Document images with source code

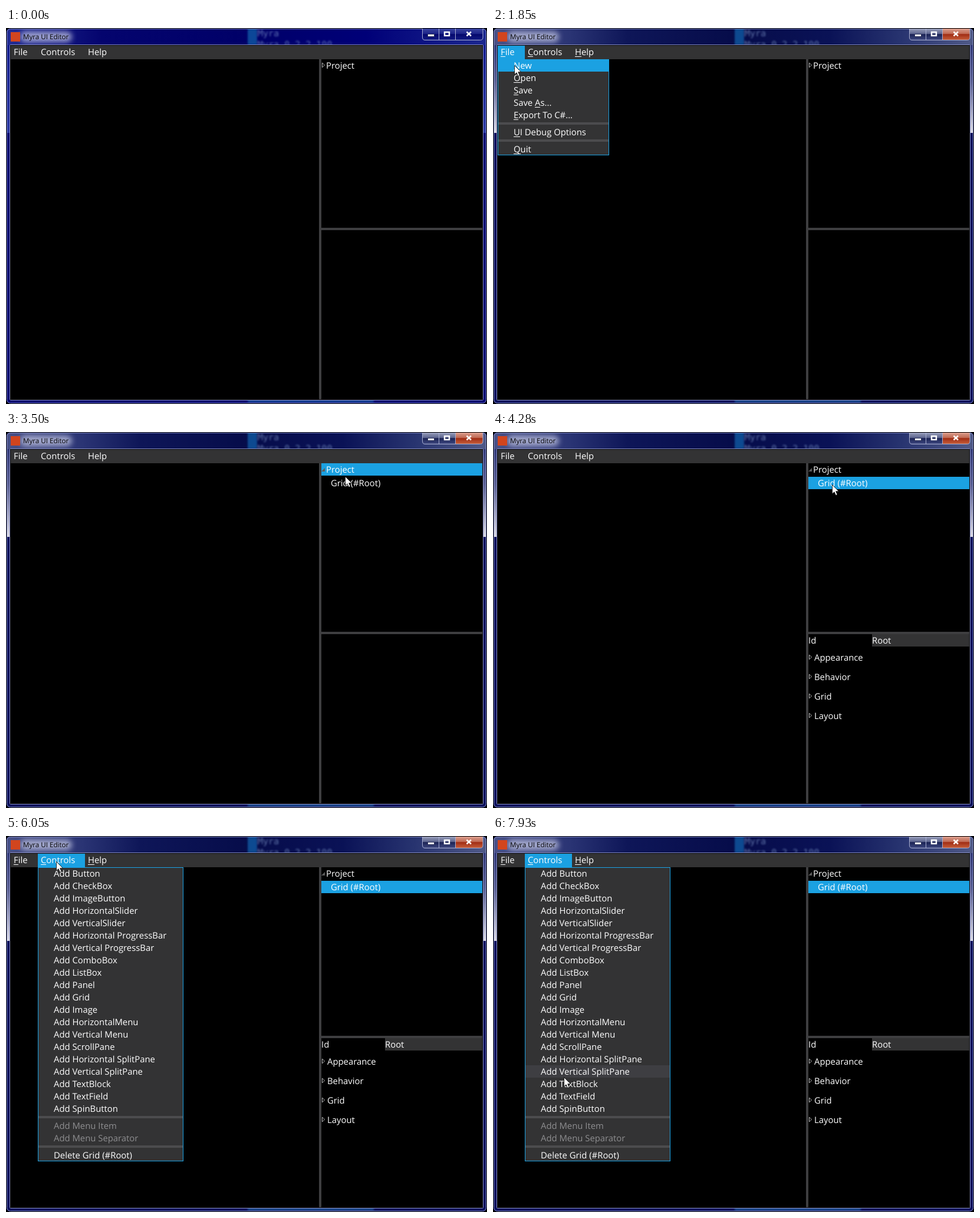
An HTML page that plays this animation: 816x638 px, repeating every 8000 ms.

```html
<!DOCTYPE html>
<html lang="en">
<head>
<meta charset="utf-8">
<title>Myra UI Editor</title>
<style>
  html, body { margin: 0; width: 100%; height: 100%; overflow: hidden; background: #000; }
  svg { display: block; width: 816px; height: 638px; }
  text { font: 14.85px "Open Sans", "Noto Sans", sans-serif; fill: #fff; white-space: pre; text-rendering: geometricPrecision; }
  .title { font-size: 11.6px; fill: #000; }
  .mono { font: 15px "DejaVu Sans Mono", monospace; fill: #8ca8d8; }
  .dim { fill: #8e8e90; }
</style>
</head>
<body>
<svg id="stage" viewBox="0 0 816 638" xmlns="http://www.w3.org/2000/svg">
  <defs>
    <filter id="blur" x="-30%" y="-100%" width="160%" height="300%"><feGaussianBlur stdDeviation="1.8"/></filter>
    <filter id="glow" x="-30%" y="-100%" width="160%" height="300%"><feGaussianBlur stdDeviation="5"/></filter>
    <clipPath id="pane"><rect x="1" y="1" width="814" height="636" rx="6"/></clipPath>
    <linearGradient id="barIdle">
      <stop offset="0" stop-color="#242e94"/><stop offset=".2" stop-color="#04046e"/>
      <stop offset=".5" stop-color="#000068"/><stop offset=".75" stop-color="#000078"/><stop offset="1" stop-color="#1c2890"/>
    </linearGradient>
    <linearGradient id="barLive">
      <stop offset="0" stop-color="#4a5288"/><stop offset=".16" stop-color="#2a3474"/><stop offset=".28" stop-color="#0e1658"/>
      <stop offset=".5" stop-color="#060c4a"/><stop offset=".7" stop-color="#0a1256"/>
      <stop offset=".85" stop-color="#283470"/><stop offset="1" stop-color="#505a88"/>
    </linearGradient>
    <linearGradient id="sideIdle" x2="0" y2="1">
      <stop offset="0" stop-color="#10188a"/><stop offset="1" stop-color="#2c3aa4"/>
    </linearGradient>
    <linearGradient id="sideLive" x2="0" y2="1">
      <stop offset="0" stop-color="#20286c"/><stop offset=".5" stop-color="#5a6094"/><stop offset="1" stop-color="#dcdce6"/>
    </linearGradient>
    <linearGradient id="btnIdle" x2="0" y2="1">
      <stop offset="0" stop-color="#3a44a0"/><stop offset=".45" stop-color="#1c2488"/>
      <stop offset=".5" stop-color="#04086c"/><stop offset="1" stop-color="#141c84"/>
    </linearGradient>
    <linearGradient id="btnLive" x2="0" y2="1">
      <stop offset="0" stop-color="#9aa0bc"/><stop offset=".45" stop-color="#5c648e"/>
      <stop offset=".5" stop-color="#1a2254"/><stop offset="1" stop-color="#404a82"/>
    </linearGradient>
    <linearGradient id="closeLive" x2="0" y2="1">
      <stop offset="0" stop-color="#dca090"/><stop offset=".45" stop-color="#c06852"/>
      <stop offset=".5" stop-color="#a02c14"/><stop offset="1" stop-color="#c8603c"/>
    </linearGradient>
  </defs>

  <g clip-path="url(#pane)">
    <g id="idle">
      <rect width="816" height="638" fill="#000070"/>
      <rect width="816" height="178" fill="url(#sideIdle)"/>
      <rect width="816" height="29" fill="url(#barIdle)"/>
    </g>
    <g id="live">
      <rect width="816" height="638" fill="#0a105c"/>
      <rect width="816" height="178" fill="url(#sideLive)"/>
      <rect width="816" height="29" fill="url(#barLive)"/>
    </g>
    <g filter="url(#blur)">
      <rect x="410" y="-6" width="16" height="35" fill="#1560a8" opacity=".75"/>
      <text class="mono" x="427" y="14" opacity=".65">Myra</text>
      <text class="mono" x="427" y="33" opacity=".65">Myra.0.2.2.100</text>
      <rect x="410" y="631" width="214" height="4" fill="#2c74b4" opacity=".7"/>
    </g>
    <rect x="24" y="6" width="88" height="18" rx="9" fill="#c4c8e4" opacity=".75" filter="url(#glow)"/>
  </g>
  <rect x="1.5" y="1.5" width="813" height="635" rx="6" fill="none" stroke="#8890c8"/>
  <rect x="8" y="7" width="16" height="16" fill="#d2451e"/>
  <text class="title" x="29" y="19">Myra UI Editor</text>

  <path id="buttons" d="M706.5 1V16Q706.5 20.5 711 20.5H804.5Q809 20.5 809 16V1Z" fill="url(#btnIdle)"/>
  <g id="liveButtons">
    <path d="M706.5 1V16Q706.5 20.5 711 20.5H762V1Z" fill="url(#btnLive)"/>
    <path d="M762 1V20.5H804.5Q809 20.5 809 16V1Z" fill="url(#closeLive)"/>
  </g>
  <path d="M706.5 1V16Q706.5 20.5 711 20.5H804.5Q809 20.5 809 16V1M734.5 1V20M762.5 1V20" fill="none" stroke="#a8aed0"/>
  <rect x="715.5" y="10.5" width="11" height="4" fill="#fff" stroke="#30365c"/>
  <rect x="744" y="7" width="8" height="6" fill="none" stroke="#fff" stroke-width="2.4"/>
  <path d="M781.5 6.5L789 13.5M789 6.5L781.5 13.5" stroke="#fff" stroke-width="2.4"/>

  <rect x="6.5" y="28.5" width="803" height="603" rx="1" fill="#000" stroke="#8a90c4"/>
  <rect x="8" y="30" width="800" height="23" fill="#333334"/>
  <rect x="531" y="53" width="4" height="577" fill="#3e3e40"/>
  <rect x="535" y="339" width="273" height="4" fill="#3e3e40"/>
</svg>

<script>
const NS = 'http://www.w3.org/2000/svg';
const stage = document.getElementById('stage');
const BLUE = '#1ba1e2', HOVER = '#3e3e42', PANEL = '#333334';
const LOOP = 8000, ROW = 21, TOP = 53;

function add(parent, tag, attrs, content) {
  const el = document.createElementNS(NS, tag);
  for (const k in attrs) el.setAttribute(k, attrs[k]);
  if (content) el.textContent = content;
  return parent.appendChild(el);
}
const group = (parent = stage) => add(parent, 'g', {});
const box = (parent, x, y, width, height, fill) => add(parent, 'rect', { x, y, width, height, fill });
const label = (parent, x, y, s, cls = '') => add(parent, 'text', { x, y, class: cls }, s);
const show = (el, on) => el.setAttribute('visibility', on ? 'visible' : 'hidden');
const arrow = (parent, y) => add(parent, 'path',
  { d: `M536.5 ${y - 4}V${y + 4}L540.5 ${y}Z`, fill: 'none', stroke: '#b4b4b4' });

// Underline the hot key letter of a label.
function hotkey(parent, text, x, y, i) {
  const pen = document.createElement('canvas').getContext('2d');
  pen.font = '14.85px "Open Sans", "Noto Sans", sans-serif';
  const start = pen.measureText(text.slice(0, i)).width;
  box(parent, Math.round(x + start), y + 2, Math.round(pen.measureText(text[i]).width), 1, '#fff');
}

// Menu bar
const bar = [['File', 8, 46], ['Controls', 54, 80], ['Help', 134, 54]].map(([name, x, w]) => {
  const back = box(stage, x, 30, w, 23, HOVER);
  label(stage, x + 5, 46, name);
  return { name, x, w, back };
});
const barKeys = group();
bar.forEach(b => hotkey(barKeys, b.name, b.x + 5, 46, 0));

// Tree
const projectBack = box(stage, 535, 53, 273, 21, HOVER);
const gridBack = box(stage, 535, 76, 273, 21, HOVER);
label(stage, 543, 69, 'Project');
const closedMark = group();
arrow(closedMark, 63);
const openTree = group();
add(openTree, 'path', { d: 'M541 61V67H535Z', fill: '#5c5c5c' });
label(openTree, 551, 92, 'Grid (#Root)');

// Properties
const props = group();
box(props, 643, 343, 165, 21, PANEL);
label(props, 535, 359, 'Id');
label(props, 643, 359, 'Root');
['Appearance', 'Behavior', 'Grid', 'Layout'].forEach((s, i) => {
  arrow(props, 382 + 33 * i);
  label(props, 545, 388 + 33 * i, s);
});

// A null item is a separator, "_" marks a hot key, a leading "~" a disabled item.
function menu(x, w, items) {
  const g = group(), back = box(g, x, TOP, w, 0, PANEL);
  const rows = [];
  let y = TOP;
  for (const item of items) {
    if (!item) {
      box(g, x + 1, y + 2, w - 2, 4, '#4c4c4e');
      y += 8;
      continue;
    }
    const off = item[0] === '~', key = item.indexOf('_');
    const text = item.replace(/[~_]/, '');
    const rowBack = box(g, x + 1, y, w - 2, ROW, HOVER);
    label(g, x + 27, y + 16, text, off ? 'dim' : '');
    if (key >= 0) hotkey(g, text, x + 27, y + 16, key);
    rows.push({ y, off, back: rowBack });
    y += ROW;
  }
  back.setAttribute('height', y - TOP);
  add(g, 'rect', { x: x + .5, y: TOP + .5, width: w - 1, height: y - TOP - 1, fill: 'none', stroke: BLUE });
  return { g, x, w, rows };
}
const fileMenu = menu(8, 189, ['_New', '_Open', '_Save', 'Save _As...', '_Export To C#...', null,
  '_UI Debug Options', null, '_Quit']);
const controls = ['Button', 'CheckBox', 'ImageButton', 'HorizontalSlider', 'VerticalSlider',
  'Horizontal ProgressBar', 'Vertical ProgressBar', 'ComboBox', 'ListBox', 'Panel', 'Grid', 'Image',
  'HorizontalMenu', 'Vertical Menu', 'ScrollPane', 'Horizontal SplitPane', 'Vertical SplitPane',
  'TextBlock', 'TextField', 'SpinButton'];
const controlsMenu = menu(54, 247, [...controls.map(s => 'Add ' + s), null,
  '~Add Menu Item', '~Add Menu Separator', null, 'Delete Grid (#Root)']);

const cursor = add(stage, 'path', {
  d: 'M.5 .5V16L4 12.7L6.6 18.5L9.2 17.4L6.7 11.7H11.6Z', fill: '#fff', stroke: '#000', 'stroke-width': .8
});

// Pointer moves: start, end, steps, from, bend, to
const moves = [
  [70, 820, 11, [718, 569], [330, 270], [25, 43]],
  [910, 1470, 8, [25, 43], [28, 56], [36, 63]],
  [2020, 2790, 11, [36, 63], [566, 160], [575, 71]],
  [2880, 2950, 2, [575, 71], [575, 70], [575, 69]],
  [3500, 3670, 3, [575, 69], [575, 79], [575, 89]],
  [4520, 4980, 7, [575, 89], [380, 178], [169, 119]],
  [5130, 5670, 8, [169, 119], [115, 75], [85, 43]],
  [6280, 7070, 11, [85, 43], [103, 166], [106, 289]],
  [7160, 7930, 11, [106, 289], [114, 349], [120, 409]]
];
const ease = u => .35 * u + .65 * u * u * (3 - 2 * u);

function pointer(t) {
  const [start, end, n, a, b, c] = moves.filter(m => m[0] <= t).pop() || moves[0];
  const step = Math.floor((t - start) / (end - start) * (n - 1) + .1);
  const u = ease(Math.max(0, Math.min(1, (step + 1) / n)));
  return a.map((p, i) => Math.round((1 - u) ** 2 * p + 2 * u * (1 - u) * b[i] + u * u * c[i]));
}

function paint(el, on, selected) {
  show(el, on || selected);
  el.setAttribute('fill', selected ? BLUE : HOVER);
}

function drawMenu(m, open, x, y, pressed) {
  m.g.style.display = open ? '' : 'none';
  for (const r of m.rows) {
    const over = open && !r.off && x >= m.x && x < m.x + m.w && y >= r.y && y < r.y + ROW;
    paint(r.back, over, over && pressed);
  }
}

const live = document.getElementById('live'), liveButtons = document.getElementById('liveButtons');

function draw(t) {
  const [x, y] = pointer(t), here = t >= 70;
  const active = Math.max(0, Math.min(1, (t - 830) / 240)) * (t >= 910);
  live.setAttribute('opacity', active);
  liveButtons.setAttribute('opacity', active);

  const fileOpen = t >= 990 && t < 2020, controlsOpen = t >= 6050;
  bar.forEach((b, i) => paint(b.back,
    here && y >= 30 && y < 53 && x >= b.x && x < b.x + b.w,
    i === 0 && fileOpen || i === 1 && controlsOpen));
  show(barKeys, fileOpen || controlsOpen);
  drawMenu(fileMenu, fileOpen, x, y, t >= 1850);
  drawMenu(controlsMenu, controlsOpen, x, y, false);

  const expanded = t >= 3270, rooted = t >= 4280, inTree = here && x >= 535;
  paint(projectBack, inTree && y >= 53 && y < 74, t >= 3120 && !rooted);
  paint(gridBack, expanded && inTree && y >= 76 && y < 97, rooted);
  show(closedMark, !expanded);
  show(openTree, expanded);
  show(props, rooted);

  show(cursor, here);
  cursor.setAttribute('transform', `translate(${x} ${y})`);
}

const began = performance.now();
function tick() {
  draw((performance.now() - began) % LOOP);
  requestAnimationFrame(tick);
}
tick();
</script>
</body>
</html>
```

- [Goal of the exercise]
From the data above, report how many lines hold the word "function", answering with the number by itself.

- [Written solution]
8